=== Assigned task ===
The answer is a number and only a number: how many lines of the data include the string "from"?

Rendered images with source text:

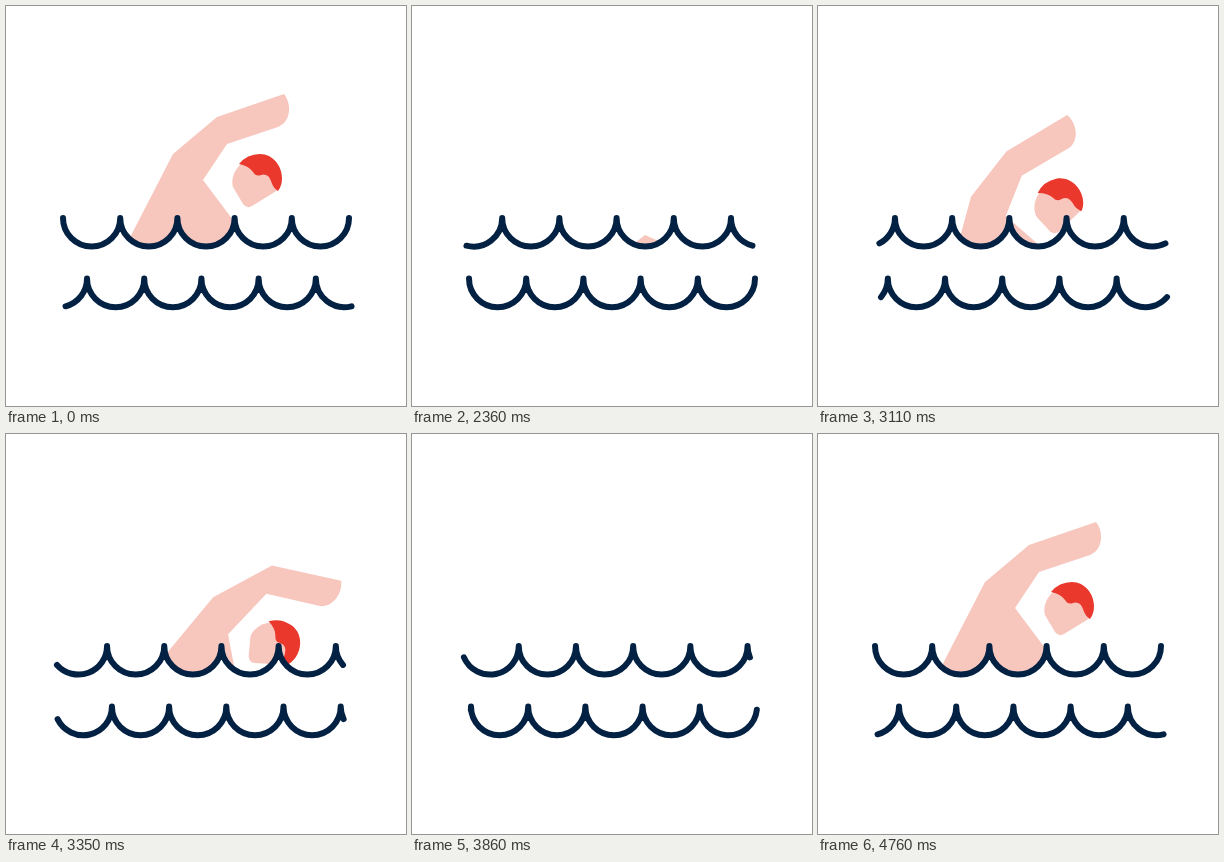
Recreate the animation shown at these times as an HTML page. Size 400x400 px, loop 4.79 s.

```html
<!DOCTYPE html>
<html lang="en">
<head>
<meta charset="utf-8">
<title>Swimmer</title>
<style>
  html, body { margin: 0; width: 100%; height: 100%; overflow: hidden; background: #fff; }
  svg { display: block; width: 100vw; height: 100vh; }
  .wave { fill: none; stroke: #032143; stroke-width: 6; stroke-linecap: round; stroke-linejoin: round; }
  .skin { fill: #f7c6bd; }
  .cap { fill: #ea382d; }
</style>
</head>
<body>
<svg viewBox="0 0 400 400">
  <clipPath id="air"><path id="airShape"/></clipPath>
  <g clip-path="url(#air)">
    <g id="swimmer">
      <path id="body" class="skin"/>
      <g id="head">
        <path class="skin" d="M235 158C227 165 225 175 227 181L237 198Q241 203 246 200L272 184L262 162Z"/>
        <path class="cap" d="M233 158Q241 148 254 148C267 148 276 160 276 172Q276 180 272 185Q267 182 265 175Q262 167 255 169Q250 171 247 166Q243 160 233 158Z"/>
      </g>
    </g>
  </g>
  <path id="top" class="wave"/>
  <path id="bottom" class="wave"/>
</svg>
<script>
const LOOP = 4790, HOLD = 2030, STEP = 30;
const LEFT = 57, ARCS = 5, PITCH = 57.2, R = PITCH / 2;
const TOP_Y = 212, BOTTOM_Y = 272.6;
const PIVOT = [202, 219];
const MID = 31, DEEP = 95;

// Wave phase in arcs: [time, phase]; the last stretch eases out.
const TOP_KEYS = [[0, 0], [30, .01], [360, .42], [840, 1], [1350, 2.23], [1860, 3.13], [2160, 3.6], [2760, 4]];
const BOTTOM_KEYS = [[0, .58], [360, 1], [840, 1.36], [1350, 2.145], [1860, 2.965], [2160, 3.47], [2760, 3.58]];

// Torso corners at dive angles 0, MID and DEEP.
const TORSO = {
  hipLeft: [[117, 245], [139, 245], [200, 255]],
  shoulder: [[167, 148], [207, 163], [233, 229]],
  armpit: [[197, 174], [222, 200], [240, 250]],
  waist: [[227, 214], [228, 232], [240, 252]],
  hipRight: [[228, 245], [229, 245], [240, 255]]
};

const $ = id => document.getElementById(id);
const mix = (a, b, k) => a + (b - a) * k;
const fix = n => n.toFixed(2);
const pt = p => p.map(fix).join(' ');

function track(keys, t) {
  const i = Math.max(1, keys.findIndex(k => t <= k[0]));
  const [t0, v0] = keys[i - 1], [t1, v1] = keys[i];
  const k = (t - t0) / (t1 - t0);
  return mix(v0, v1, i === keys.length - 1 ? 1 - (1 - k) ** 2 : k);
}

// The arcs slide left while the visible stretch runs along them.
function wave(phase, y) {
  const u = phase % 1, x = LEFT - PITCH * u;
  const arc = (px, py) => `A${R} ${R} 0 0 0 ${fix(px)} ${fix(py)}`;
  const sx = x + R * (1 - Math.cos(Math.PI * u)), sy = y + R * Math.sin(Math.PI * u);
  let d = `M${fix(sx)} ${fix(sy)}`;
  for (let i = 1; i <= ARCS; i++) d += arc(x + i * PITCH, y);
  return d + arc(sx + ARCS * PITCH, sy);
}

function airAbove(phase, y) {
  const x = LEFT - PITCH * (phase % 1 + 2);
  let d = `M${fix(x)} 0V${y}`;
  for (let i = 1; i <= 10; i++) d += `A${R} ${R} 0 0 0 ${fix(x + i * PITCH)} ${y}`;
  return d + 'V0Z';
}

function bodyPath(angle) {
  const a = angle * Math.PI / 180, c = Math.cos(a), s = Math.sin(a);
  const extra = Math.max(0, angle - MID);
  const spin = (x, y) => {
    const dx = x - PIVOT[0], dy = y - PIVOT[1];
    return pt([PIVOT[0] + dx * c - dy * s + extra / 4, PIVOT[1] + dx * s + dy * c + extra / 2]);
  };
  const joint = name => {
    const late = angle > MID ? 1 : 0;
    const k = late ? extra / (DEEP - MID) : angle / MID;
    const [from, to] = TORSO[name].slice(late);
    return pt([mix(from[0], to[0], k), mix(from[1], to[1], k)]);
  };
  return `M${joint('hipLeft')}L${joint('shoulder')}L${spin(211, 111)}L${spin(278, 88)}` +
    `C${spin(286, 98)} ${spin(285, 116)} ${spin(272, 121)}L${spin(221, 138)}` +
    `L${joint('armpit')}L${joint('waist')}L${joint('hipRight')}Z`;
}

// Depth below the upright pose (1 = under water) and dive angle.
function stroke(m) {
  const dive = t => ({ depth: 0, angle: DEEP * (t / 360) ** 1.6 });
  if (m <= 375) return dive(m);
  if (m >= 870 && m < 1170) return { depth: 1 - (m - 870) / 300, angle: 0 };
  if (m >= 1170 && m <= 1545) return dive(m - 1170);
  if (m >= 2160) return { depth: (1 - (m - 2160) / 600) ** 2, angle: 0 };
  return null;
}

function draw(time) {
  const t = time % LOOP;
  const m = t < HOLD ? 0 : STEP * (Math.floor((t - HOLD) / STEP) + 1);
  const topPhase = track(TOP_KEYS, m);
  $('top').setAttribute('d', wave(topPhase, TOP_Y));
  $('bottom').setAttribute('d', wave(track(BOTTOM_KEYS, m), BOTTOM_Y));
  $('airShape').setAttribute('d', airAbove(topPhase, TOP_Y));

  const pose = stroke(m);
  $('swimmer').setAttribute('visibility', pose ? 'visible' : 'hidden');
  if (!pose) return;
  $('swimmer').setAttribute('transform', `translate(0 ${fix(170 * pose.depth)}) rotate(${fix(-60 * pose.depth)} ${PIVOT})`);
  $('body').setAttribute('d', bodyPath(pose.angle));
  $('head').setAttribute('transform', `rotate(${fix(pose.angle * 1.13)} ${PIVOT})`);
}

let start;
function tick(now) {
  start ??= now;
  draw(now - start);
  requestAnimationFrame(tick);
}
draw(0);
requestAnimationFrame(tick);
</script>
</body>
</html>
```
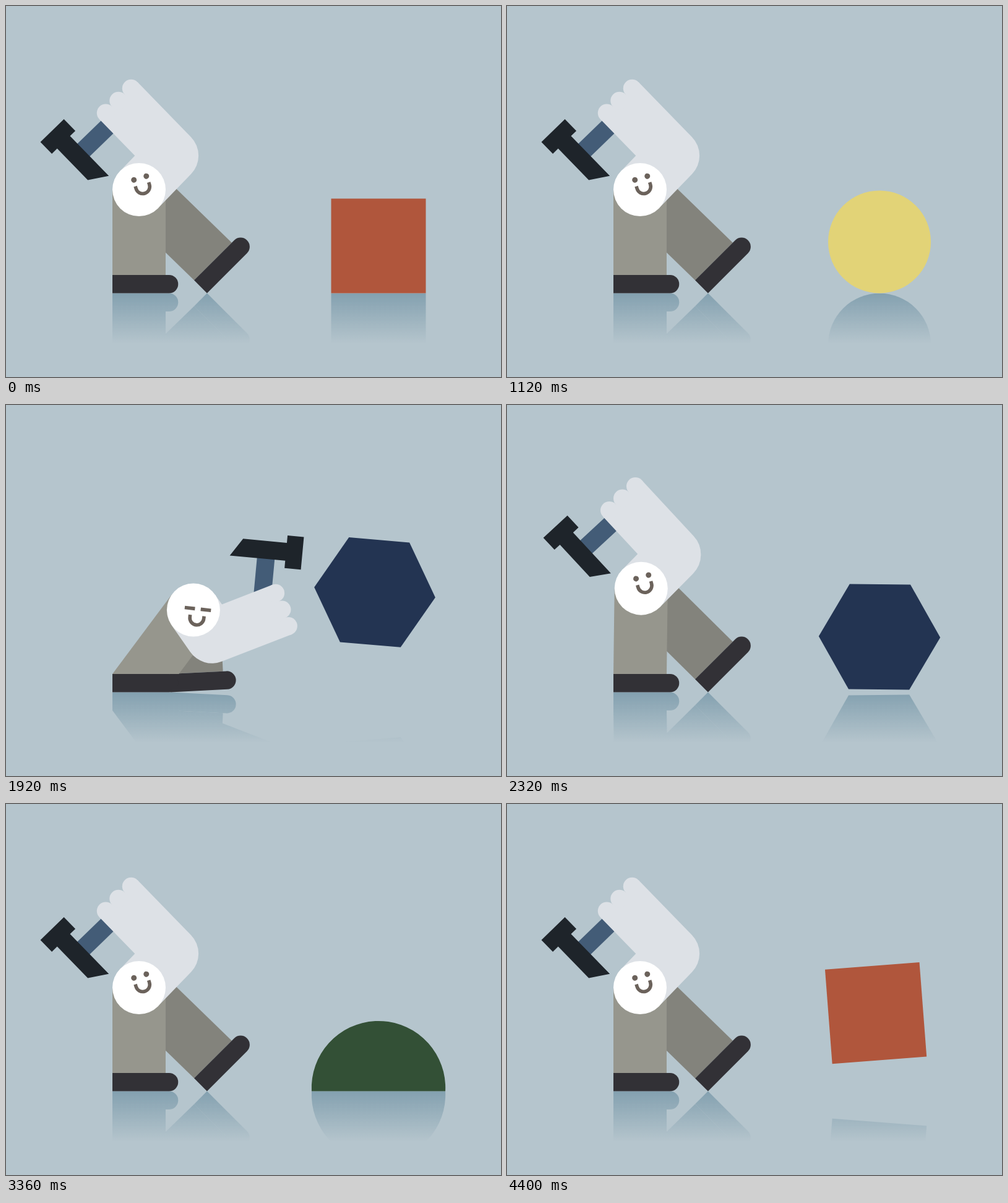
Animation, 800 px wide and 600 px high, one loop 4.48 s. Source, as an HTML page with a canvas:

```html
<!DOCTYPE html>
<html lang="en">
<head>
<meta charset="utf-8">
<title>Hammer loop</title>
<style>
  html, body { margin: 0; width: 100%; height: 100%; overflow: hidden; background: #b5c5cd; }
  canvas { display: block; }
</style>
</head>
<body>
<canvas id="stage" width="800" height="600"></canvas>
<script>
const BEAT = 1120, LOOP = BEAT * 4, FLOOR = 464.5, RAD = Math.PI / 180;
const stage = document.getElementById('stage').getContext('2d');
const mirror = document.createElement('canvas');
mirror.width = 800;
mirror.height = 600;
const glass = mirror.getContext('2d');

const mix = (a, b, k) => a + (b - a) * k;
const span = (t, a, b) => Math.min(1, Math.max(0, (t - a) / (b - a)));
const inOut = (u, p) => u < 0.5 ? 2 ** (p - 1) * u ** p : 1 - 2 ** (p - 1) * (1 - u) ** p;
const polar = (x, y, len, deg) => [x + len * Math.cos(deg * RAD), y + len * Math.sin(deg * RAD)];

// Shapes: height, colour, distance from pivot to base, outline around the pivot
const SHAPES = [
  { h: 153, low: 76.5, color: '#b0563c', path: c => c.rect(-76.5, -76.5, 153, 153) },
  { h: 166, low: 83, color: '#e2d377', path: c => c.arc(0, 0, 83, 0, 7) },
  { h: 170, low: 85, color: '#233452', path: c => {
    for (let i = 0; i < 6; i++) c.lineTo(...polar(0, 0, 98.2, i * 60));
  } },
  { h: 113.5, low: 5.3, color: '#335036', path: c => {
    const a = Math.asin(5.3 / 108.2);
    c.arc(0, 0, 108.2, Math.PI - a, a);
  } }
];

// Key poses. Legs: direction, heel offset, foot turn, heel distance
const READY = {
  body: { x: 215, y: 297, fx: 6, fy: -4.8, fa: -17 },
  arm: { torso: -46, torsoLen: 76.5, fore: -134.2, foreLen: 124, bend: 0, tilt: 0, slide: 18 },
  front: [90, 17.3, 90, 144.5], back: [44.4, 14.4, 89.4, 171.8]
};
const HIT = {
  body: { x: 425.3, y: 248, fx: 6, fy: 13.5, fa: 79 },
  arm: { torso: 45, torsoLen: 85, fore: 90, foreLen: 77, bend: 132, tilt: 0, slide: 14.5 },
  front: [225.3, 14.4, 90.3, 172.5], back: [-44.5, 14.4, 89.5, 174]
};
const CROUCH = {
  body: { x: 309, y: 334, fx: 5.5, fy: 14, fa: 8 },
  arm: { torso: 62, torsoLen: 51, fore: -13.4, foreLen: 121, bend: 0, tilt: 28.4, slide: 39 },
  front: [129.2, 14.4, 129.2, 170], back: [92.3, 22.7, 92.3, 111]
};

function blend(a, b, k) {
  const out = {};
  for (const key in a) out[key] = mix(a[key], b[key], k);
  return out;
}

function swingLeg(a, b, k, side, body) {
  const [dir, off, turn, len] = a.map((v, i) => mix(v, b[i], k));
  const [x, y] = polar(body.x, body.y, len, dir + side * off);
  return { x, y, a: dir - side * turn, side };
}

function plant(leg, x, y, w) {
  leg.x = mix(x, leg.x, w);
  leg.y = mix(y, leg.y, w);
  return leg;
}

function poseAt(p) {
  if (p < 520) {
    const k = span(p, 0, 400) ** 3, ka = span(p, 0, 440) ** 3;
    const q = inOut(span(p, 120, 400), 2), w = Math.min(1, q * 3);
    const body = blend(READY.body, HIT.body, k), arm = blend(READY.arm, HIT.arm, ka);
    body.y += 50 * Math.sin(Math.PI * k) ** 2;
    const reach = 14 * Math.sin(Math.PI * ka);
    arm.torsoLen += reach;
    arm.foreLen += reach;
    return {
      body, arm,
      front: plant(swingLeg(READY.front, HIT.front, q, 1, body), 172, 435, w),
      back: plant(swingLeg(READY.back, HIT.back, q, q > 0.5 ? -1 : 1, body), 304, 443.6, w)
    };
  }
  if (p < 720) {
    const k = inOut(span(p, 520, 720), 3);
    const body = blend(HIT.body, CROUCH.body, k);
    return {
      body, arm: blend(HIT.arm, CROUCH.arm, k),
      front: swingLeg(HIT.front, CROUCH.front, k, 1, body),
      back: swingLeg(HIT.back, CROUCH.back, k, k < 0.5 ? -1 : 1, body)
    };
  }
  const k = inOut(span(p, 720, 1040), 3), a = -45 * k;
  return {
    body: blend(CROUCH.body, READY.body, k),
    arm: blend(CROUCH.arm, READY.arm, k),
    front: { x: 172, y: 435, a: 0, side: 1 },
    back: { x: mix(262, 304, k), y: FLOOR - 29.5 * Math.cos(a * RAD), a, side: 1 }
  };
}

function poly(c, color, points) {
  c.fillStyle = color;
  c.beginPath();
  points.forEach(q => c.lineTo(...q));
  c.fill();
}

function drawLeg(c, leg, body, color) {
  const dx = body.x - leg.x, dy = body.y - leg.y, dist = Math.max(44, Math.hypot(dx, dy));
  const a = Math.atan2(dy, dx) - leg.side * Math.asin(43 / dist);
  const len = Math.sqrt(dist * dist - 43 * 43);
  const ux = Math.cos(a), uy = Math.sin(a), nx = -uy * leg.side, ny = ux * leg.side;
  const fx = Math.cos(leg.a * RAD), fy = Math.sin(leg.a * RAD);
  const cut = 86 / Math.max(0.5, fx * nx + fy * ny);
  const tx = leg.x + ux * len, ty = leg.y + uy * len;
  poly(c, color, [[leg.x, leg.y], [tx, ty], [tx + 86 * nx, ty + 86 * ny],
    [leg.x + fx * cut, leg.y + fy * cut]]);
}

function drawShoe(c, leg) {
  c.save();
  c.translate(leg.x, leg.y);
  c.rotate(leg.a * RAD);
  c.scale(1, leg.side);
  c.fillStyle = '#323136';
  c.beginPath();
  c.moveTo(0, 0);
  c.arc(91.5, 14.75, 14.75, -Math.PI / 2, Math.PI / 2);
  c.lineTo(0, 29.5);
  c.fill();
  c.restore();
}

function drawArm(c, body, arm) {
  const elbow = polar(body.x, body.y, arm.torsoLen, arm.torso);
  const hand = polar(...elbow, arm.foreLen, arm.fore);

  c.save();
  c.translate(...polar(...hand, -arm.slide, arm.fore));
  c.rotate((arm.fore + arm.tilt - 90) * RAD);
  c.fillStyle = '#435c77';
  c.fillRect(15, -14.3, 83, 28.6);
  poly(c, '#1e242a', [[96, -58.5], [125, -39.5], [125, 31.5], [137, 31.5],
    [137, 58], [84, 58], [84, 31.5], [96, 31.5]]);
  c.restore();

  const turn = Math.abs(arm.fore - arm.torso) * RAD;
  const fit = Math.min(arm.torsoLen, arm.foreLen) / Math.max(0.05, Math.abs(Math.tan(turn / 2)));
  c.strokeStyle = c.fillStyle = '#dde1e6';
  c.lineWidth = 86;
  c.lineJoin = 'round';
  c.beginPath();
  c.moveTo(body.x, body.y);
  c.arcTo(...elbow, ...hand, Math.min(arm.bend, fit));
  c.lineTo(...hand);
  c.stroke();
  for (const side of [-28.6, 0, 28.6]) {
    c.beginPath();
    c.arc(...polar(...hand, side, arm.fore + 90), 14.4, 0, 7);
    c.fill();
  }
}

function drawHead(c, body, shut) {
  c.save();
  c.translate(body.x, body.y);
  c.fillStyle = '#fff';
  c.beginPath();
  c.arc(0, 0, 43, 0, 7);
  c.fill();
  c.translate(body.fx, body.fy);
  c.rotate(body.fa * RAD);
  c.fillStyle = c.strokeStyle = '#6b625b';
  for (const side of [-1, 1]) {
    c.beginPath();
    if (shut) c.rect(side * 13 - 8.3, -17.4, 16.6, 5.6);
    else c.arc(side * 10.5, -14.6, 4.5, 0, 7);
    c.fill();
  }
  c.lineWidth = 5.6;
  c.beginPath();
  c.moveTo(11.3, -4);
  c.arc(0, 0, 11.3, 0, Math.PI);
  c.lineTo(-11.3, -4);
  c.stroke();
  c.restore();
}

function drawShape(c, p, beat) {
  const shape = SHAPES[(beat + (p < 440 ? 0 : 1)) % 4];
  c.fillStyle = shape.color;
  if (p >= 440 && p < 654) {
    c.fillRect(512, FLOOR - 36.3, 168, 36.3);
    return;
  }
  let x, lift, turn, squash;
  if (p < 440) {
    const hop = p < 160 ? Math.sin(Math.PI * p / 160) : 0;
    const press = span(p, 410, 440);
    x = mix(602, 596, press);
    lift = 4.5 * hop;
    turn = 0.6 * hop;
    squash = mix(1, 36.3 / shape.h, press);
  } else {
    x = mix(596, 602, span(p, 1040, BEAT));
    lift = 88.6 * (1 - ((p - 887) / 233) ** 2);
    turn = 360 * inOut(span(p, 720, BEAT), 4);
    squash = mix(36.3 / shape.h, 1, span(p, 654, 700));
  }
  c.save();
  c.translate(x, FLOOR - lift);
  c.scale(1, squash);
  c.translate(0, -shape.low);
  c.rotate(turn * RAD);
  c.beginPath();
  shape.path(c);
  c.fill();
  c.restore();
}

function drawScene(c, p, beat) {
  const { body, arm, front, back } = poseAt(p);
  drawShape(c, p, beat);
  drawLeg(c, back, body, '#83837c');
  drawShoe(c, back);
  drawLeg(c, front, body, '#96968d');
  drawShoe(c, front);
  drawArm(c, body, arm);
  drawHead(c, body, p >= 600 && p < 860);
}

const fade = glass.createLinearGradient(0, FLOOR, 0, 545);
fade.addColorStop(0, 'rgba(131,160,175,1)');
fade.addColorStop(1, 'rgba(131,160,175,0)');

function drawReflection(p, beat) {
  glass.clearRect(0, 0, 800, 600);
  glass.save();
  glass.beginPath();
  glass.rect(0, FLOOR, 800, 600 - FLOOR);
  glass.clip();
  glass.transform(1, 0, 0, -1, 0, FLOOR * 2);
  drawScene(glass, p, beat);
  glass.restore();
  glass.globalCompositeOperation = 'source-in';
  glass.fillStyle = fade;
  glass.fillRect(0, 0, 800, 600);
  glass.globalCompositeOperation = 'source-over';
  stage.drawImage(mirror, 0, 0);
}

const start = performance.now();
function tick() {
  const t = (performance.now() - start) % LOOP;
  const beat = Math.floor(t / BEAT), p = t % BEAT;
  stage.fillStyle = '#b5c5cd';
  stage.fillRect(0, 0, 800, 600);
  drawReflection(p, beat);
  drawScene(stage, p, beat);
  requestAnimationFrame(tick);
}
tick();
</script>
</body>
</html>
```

=== Response ===
3